**WORK ITEM**. The number of lines containing "filter" is the only answer wanted; work it out from the entries below.

Dataset entries:
★ ★ ★ ★ ★ ★ ★

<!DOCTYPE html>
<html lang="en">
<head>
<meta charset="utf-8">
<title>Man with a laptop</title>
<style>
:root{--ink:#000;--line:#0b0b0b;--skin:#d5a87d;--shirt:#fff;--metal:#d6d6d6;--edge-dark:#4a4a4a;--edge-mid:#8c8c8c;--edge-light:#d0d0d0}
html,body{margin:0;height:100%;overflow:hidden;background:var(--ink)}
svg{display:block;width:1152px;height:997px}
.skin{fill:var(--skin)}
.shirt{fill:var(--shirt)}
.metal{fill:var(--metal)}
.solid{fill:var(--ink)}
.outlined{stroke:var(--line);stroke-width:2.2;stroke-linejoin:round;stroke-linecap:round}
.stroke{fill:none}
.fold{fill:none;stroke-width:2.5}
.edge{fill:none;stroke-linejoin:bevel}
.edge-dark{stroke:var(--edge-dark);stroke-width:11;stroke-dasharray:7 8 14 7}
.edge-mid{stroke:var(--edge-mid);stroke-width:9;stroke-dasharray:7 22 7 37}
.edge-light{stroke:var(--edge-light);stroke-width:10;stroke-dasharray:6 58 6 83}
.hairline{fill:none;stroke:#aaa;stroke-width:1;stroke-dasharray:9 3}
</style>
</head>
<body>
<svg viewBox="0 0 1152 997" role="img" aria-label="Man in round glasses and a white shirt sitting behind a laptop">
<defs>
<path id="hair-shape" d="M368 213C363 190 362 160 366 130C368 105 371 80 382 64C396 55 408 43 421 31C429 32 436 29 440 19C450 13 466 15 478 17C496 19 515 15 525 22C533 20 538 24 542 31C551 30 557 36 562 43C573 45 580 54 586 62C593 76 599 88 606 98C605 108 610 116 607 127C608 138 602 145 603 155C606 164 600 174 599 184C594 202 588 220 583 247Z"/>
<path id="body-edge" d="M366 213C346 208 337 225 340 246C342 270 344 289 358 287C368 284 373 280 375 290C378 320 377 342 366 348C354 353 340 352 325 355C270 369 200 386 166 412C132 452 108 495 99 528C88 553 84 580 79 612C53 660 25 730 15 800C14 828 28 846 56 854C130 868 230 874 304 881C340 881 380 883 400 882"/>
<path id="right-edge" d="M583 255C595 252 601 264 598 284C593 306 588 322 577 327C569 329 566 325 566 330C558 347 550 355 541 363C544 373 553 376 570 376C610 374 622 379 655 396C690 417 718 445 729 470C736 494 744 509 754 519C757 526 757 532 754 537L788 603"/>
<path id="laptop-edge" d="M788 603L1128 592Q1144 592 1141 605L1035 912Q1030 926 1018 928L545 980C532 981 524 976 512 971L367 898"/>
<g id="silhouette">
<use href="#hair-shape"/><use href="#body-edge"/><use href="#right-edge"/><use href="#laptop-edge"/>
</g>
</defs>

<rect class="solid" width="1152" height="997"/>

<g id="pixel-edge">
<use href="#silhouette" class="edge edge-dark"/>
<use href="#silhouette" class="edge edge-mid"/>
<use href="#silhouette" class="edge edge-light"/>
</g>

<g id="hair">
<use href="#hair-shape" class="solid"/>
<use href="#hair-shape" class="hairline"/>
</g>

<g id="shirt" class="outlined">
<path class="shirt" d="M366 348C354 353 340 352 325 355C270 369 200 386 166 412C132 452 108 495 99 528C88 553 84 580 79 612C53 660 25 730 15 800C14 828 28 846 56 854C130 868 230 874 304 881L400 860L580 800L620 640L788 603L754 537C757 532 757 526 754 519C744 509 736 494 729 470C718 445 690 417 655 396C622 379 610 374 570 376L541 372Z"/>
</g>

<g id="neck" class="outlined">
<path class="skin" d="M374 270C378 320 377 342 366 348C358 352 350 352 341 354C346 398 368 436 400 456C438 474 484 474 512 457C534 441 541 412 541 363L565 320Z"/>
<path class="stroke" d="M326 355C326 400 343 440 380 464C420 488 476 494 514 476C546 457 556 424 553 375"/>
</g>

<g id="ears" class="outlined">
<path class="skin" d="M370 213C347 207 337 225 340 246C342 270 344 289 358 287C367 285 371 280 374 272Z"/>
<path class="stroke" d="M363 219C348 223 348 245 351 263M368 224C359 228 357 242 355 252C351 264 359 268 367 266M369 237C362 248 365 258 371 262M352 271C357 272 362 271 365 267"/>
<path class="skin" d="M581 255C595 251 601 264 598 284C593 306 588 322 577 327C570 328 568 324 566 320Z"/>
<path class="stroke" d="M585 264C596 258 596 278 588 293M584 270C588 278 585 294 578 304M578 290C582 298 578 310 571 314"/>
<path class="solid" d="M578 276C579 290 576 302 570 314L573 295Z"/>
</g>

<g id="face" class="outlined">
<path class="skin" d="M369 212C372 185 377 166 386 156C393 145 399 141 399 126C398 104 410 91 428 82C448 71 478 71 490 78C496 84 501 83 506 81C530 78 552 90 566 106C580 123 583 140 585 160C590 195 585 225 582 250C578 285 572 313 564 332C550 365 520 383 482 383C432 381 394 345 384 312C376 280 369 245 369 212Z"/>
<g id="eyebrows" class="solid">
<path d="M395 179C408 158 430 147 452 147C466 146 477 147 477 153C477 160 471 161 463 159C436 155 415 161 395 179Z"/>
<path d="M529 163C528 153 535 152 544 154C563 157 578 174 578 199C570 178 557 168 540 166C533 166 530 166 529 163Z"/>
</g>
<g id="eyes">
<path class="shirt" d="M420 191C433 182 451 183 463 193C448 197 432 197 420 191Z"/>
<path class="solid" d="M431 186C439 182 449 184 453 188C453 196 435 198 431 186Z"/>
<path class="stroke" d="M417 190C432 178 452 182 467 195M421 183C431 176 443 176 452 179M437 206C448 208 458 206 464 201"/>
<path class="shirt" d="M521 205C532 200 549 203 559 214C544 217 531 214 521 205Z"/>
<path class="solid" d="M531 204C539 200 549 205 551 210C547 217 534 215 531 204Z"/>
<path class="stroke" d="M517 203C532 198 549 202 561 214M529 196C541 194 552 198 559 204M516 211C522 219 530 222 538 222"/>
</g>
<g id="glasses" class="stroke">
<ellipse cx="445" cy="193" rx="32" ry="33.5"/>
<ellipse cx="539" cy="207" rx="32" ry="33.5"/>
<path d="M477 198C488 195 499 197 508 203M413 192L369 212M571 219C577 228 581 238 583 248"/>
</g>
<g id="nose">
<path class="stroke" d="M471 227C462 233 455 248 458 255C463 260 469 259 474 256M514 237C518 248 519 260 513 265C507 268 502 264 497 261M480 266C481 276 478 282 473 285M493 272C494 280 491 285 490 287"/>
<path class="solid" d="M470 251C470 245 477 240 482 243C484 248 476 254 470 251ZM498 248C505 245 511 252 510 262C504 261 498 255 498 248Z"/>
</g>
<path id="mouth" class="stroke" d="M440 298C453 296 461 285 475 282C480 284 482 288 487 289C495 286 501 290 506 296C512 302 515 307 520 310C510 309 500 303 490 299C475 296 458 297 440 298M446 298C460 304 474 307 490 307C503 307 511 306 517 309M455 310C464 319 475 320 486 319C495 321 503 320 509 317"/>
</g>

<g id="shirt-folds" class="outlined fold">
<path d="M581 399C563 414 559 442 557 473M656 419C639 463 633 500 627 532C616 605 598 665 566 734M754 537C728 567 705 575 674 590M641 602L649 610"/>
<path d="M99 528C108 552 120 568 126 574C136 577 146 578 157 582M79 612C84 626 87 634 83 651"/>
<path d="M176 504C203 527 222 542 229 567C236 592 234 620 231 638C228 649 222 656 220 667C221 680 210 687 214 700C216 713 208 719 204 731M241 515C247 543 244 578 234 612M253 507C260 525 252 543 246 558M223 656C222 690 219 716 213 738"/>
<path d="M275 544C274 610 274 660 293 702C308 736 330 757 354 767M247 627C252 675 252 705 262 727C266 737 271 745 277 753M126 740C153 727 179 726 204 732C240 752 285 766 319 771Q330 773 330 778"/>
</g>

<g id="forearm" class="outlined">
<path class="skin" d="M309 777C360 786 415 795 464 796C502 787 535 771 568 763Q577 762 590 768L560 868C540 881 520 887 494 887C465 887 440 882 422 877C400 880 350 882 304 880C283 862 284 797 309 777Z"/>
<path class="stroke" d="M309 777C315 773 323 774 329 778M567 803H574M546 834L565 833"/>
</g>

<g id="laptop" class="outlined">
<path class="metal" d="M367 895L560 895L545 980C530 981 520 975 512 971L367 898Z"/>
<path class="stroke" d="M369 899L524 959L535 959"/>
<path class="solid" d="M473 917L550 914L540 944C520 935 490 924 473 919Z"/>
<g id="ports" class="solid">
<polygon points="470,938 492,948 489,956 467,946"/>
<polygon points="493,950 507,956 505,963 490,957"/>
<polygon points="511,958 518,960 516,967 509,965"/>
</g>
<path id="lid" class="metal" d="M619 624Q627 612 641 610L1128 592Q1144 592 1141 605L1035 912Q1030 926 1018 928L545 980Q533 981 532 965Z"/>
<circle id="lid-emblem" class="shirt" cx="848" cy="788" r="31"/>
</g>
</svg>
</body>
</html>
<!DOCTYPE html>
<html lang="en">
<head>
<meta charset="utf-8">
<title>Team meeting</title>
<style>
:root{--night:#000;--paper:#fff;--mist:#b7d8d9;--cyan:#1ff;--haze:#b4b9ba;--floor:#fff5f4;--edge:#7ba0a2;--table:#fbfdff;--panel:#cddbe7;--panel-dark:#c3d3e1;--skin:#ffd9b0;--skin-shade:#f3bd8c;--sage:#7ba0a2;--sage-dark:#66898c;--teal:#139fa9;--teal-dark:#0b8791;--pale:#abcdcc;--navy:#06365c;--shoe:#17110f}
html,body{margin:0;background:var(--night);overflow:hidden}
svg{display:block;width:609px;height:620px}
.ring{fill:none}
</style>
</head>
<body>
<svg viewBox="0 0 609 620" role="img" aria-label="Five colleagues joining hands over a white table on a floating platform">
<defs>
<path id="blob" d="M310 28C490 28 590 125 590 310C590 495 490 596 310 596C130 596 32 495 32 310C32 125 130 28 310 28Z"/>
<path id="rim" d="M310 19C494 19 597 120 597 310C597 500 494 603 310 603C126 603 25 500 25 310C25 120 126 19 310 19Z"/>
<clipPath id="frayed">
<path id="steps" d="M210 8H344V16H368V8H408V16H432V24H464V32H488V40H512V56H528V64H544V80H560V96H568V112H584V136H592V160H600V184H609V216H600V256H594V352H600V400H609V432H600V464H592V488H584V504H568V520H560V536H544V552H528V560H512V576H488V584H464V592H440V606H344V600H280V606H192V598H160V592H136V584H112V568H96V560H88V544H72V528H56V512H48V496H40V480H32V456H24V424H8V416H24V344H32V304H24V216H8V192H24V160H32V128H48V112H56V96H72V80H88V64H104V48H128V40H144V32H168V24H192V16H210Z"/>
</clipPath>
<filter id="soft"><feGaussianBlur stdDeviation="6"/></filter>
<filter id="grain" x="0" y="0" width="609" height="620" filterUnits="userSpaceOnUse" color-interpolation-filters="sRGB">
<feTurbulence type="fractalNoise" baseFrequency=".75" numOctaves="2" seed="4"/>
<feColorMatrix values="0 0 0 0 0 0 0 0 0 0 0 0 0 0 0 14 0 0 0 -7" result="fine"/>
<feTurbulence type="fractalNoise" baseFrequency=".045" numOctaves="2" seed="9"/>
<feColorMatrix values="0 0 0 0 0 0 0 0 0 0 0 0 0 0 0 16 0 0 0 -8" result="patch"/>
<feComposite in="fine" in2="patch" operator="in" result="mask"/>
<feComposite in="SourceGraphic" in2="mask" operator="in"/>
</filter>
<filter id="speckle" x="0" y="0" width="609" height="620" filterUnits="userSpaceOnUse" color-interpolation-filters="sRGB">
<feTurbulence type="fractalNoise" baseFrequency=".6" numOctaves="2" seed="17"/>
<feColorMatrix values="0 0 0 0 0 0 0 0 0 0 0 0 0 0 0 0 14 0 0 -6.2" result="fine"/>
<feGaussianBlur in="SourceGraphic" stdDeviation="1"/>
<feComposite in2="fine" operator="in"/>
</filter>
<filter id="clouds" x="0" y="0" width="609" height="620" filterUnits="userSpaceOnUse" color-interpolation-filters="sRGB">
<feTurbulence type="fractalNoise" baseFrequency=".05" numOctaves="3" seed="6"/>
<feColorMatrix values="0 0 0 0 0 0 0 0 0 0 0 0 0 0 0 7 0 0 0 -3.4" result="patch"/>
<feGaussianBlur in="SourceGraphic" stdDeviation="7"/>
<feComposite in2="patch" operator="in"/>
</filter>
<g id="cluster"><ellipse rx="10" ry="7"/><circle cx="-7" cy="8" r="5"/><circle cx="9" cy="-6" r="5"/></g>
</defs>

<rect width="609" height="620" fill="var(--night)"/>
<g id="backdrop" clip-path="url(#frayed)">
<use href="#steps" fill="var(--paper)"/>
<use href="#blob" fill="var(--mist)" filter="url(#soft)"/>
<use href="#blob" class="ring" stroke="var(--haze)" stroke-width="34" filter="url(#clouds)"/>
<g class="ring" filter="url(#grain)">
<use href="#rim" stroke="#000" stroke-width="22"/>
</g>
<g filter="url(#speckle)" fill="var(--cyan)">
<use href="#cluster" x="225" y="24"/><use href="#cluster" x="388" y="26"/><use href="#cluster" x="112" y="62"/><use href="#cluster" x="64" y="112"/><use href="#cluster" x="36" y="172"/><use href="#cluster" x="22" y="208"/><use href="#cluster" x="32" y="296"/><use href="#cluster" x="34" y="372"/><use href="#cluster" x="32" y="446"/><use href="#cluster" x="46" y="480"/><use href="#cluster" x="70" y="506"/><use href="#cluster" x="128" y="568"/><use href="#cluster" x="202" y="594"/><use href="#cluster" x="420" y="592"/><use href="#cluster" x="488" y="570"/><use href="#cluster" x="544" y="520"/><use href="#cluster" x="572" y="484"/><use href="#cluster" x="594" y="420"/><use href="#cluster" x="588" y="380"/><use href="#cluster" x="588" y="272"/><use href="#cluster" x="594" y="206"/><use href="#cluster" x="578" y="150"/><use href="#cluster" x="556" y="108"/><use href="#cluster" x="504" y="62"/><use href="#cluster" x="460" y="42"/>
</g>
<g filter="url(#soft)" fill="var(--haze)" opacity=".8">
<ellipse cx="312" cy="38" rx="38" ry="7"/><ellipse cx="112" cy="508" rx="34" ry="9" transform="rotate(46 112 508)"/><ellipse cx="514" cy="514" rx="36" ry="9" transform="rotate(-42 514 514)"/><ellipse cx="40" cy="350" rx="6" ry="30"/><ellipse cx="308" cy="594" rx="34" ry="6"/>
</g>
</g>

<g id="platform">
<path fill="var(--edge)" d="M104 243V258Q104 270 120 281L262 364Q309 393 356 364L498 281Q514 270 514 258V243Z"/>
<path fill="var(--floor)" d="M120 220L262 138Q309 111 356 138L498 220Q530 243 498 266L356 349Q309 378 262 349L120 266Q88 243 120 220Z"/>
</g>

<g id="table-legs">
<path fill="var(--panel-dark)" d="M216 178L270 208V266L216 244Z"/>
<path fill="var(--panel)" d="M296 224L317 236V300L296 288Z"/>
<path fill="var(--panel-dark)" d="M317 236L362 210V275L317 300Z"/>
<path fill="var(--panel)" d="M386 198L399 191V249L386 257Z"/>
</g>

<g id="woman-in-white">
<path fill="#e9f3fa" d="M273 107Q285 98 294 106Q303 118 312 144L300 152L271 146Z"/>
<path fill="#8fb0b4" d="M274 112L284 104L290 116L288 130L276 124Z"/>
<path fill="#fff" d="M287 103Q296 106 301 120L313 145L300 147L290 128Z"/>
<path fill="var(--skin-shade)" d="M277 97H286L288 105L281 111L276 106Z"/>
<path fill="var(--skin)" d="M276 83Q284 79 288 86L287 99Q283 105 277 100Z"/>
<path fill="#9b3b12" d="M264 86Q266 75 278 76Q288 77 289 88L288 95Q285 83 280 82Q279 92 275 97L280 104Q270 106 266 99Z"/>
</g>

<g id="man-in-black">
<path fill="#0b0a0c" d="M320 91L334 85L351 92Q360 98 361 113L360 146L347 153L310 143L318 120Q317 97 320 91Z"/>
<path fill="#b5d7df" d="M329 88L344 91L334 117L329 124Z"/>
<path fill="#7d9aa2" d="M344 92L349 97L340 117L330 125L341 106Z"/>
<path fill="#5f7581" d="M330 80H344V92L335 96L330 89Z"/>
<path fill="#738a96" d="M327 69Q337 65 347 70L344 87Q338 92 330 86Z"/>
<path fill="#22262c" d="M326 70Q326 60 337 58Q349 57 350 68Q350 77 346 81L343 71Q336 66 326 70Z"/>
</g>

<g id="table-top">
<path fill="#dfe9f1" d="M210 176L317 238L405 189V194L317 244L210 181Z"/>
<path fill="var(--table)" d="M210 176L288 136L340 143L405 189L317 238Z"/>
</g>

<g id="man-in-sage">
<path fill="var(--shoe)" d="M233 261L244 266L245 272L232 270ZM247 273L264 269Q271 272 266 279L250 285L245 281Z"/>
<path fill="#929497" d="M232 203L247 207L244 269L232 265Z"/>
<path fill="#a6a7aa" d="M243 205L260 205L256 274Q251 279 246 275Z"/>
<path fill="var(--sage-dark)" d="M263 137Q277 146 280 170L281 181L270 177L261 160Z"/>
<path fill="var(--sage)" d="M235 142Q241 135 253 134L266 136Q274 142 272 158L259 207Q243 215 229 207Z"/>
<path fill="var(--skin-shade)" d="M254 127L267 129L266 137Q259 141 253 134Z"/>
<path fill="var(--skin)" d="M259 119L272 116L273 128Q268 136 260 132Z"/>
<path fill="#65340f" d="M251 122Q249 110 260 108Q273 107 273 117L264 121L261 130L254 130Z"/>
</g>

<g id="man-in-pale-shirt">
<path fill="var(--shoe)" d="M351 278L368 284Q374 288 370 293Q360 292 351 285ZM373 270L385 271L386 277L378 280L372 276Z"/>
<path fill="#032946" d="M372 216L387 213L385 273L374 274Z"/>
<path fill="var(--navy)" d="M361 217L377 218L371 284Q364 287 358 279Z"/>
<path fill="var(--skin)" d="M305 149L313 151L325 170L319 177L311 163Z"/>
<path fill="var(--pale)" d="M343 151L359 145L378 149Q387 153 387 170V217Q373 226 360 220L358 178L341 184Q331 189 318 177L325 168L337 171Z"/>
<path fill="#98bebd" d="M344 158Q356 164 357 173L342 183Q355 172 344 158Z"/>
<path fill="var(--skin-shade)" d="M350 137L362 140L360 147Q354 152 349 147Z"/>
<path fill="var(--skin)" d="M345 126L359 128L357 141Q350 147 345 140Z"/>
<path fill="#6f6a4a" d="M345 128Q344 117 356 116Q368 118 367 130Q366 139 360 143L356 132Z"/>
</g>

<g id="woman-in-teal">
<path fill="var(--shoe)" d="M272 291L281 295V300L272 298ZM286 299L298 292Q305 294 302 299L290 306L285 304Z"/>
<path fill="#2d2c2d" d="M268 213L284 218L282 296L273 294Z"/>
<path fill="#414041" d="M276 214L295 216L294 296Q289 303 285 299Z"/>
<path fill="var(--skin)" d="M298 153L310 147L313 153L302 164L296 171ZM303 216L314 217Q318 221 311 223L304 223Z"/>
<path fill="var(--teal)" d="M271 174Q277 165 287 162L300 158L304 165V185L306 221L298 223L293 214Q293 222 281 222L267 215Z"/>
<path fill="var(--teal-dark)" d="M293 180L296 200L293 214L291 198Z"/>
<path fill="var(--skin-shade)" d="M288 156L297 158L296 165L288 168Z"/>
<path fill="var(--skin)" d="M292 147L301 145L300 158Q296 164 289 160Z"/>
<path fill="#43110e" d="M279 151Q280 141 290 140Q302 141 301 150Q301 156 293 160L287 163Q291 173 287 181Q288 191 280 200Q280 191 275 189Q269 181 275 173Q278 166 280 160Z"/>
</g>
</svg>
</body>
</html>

★ ★ ★ ★ ★ ★ ★

**WRITTEN ANSWER**. 12